Keshi, whose influence grew steadily during the 80s, would be the cornerstone behind the country’s most successful period in the early 90s. The arrival of Clemens Westerhof, another impressionable Dutch coach, in 1989 coincided with their golden generation of footballers.
Jay-Jay Okocha, Finidi George, Sunday Oliseh, Daniel Amokachi and Rashidi Yekini were all instrumental in Nigeria winning their second AFCON in Tunisia months before the nation’s inaugural World Cup. But the real power was held by captain Keshi, who enjoyed a strong bond with Westerhof. “He was an ambassador of Nigeria,” the Dutchman reflected.
Such was Keshi’s overarching impact many started referring to him as the head of the ‘Mafia’, a group of national team players that determined who the manager did and didn’t play; they were also said to have the power to decide if any new player could join the squad.
Despite this interesting set-up, Nigeria managed to perform credibly, losing to eventual finalists Italy in the second round after extra-time. Keshi, who retired from international duty a year later, would continue playing for another four years in the United States, and then Malaysia.

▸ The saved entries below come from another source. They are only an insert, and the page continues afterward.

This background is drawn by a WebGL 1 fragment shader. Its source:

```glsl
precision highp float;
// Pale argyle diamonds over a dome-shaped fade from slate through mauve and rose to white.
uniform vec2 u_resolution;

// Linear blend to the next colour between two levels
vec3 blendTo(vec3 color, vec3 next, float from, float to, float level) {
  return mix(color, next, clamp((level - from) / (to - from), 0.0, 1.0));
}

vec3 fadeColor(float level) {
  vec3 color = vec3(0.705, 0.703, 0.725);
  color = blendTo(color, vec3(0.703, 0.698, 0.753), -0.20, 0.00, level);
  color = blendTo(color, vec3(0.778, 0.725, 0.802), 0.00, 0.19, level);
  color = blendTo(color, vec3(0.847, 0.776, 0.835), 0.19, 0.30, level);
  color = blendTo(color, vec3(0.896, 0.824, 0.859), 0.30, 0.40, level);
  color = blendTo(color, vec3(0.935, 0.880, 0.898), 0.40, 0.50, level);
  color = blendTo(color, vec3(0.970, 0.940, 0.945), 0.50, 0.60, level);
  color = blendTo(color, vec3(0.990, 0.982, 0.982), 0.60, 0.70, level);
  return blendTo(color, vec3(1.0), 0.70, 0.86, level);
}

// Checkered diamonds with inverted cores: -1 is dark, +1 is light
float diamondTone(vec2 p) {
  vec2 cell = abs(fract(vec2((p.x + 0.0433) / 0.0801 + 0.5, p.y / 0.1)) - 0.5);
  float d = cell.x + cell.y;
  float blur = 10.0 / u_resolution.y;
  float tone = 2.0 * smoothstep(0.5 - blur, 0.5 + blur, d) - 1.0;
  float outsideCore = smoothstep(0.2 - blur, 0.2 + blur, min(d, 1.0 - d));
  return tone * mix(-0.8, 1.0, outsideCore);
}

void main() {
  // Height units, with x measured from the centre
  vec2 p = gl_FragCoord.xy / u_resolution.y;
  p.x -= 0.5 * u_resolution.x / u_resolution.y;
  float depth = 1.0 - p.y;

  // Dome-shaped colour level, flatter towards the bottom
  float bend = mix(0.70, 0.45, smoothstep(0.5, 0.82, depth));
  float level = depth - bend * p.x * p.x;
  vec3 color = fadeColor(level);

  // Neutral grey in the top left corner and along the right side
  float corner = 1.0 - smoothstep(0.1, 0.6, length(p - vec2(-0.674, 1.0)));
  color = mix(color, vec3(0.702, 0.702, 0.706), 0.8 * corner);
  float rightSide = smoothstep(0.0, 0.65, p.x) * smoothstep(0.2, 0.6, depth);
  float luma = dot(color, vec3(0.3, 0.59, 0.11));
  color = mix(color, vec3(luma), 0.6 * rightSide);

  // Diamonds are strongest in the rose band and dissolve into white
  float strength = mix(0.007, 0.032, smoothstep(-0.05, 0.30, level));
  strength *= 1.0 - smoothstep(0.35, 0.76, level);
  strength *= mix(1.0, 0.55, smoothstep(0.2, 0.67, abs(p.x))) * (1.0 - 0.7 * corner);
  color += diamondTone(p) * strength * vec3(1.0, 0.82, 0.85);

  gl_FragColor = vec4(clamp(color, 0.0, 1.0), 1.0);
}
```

During his brief period stateside, Keshi rekindled those coaching ambitions. His journey would lead him to coach Togo and then Mali, before being entrusted with the Nigeria job in 2011; a decision that was swiftly vindicated. Their near-two decade wait to once again be African champions ended in 2013, when a new generation of Nigerian footballers triumphed in South Africa.
History was also made, as Keshi joined Mahmoud El-Gohary of Egypt as the only individual to win African football’s grandest prize as both player and coach. However his spell at the helm wasn’t always a smooth ride. Given his past and forceful personality, the relationship he shared with the media and powers that be was frosty at best.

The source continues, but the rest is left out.